But, because he's fifteen, he doesn't know how to articulate this - and because he's stuck at Hogwarts with Umbridge, he has no one he can tell. So, he's angry and he lashes out and because he loves so many of these people, he directs the anger at someone he doesn't love, that he hates.
And so, this book feels different from the other books. The...magic is gone. Hogwarts isn't a happy refuge from Muggledom - it's a fascist regime. And the wizarding world is now affecting the Muggle world - dementors attack him in Little Whinging. He has no safe place at all.
What's missing is the highs, the victories, the *fun*. Someone said that she didn't care about Quidditch if Harry isn't playing, and she's right. We don't. I'm happy that Ron has learned to be a Keeper, and that Ginny is a good Seeker, even if it isn't her preferred position, but I didn't even care that Gryffindor won the Quidditch Cup or that they apparently lost the House Cup. And that makes sense because these interHouse rivalries are irrelevent. More. They're dangerous.
Even Draco seems irrelevent, which is probably why I barely noticed his presence.
The only *good* thing was Dumbledore's Army and the fact that Harry is a natural teacher. Thanks to him, Neville has become more confident of his own considerable powers.

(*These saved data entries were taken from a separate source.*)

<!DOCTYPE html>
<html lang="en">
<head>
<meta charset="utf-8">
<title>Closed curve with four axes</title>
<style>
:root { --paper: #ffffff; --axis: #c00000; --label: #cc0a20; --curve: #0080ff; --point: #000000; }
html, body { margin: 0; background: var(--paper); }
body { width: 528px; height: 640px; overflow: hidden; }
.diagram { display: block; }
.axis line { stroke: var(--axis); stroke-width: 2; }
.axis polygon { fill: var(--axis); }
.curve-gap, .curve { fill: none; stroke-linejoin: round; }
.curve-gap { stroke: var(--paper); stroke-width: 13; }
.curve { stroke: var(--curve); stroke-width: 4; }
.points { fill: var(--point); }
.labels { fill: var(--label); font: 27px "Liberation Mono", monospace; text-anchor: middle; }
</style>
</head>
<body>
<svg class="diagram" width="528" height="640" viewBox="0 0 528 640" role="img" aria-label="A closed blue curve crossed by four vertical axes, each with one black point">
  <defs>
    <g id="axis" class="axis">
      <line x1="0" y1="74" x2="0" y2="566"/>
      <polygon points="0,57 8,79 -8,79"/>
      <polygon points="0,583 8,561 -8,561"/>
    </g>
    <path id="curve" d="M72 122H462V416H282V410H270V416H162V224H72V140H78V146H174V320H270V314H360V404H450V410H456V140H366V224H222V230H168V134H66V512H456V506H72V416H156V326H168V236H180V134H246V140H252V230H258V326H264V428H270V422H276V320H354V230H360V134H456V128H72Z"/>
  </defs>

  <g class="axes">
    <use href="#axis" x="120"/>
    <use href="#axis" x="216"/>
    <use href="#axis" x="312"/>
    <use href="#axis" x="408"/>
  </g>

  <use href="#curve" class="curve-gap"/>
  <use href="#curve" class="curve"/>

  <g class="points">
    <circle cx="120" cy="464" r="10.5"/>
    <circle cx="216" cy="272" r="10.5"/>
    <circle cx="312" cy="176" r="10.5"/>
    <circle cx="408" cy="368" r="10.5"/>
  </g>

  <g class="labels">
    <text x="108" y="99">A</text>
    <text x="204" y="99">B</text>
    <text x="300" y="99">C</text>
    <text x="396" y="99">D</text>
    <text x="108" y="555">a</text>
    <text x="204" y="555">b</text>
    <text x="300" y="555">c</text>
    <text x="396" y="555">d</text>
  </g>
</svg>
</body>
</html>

Interesting, no, that Fudge's own paranoia caused the creation of the thing he feared? Just as Voldemort did with Harry? Because it might well have *been* Neville but it can't be now. Except that, if it *could* be Neville, that's going to be vital.
I love Neville.
As for the Snape/Harry stuff - I like reading Snape/Harry, to a point, and I think the book works well with jacquez's SA. Because she is a Tease. But maybe I'm blind, or maybe my slash-colored glasses are malfunctioning, or maybe my teacher/student squick is working overtime, but while I loved the Snape teaching Harry scenes *as scenes*, and as character development, and I truly enjoyed Harry's trip through the Pensieve, I did not see anything slashy while reading them.
I didn't even notice the language which could be read as slashy in hindsight. Yes, that language is there, but it didn't penetrate to me. I can't see them as loving enemies because, frankly, I can't see Snape being interested in a boy. And Harry is, right now, non-sexual. Cho is more confusing than anything else, and if he is interested in boys, it's not conscious. And he has far too much other stuff going on to even *think*.
The only slash I saw was Remus/Sirius, which I'm thinking as half-canonical. So. Poor Remus, and Harry doesn't even notice that maybe someone hurts more than he does.
Of course, Harry's fifteen and no one could hurt as much. Like, say, Neville, who has parents who don't know him.
So this book was a long, dark, angry ride with little to make it lighter or happier, and it's going to get worse.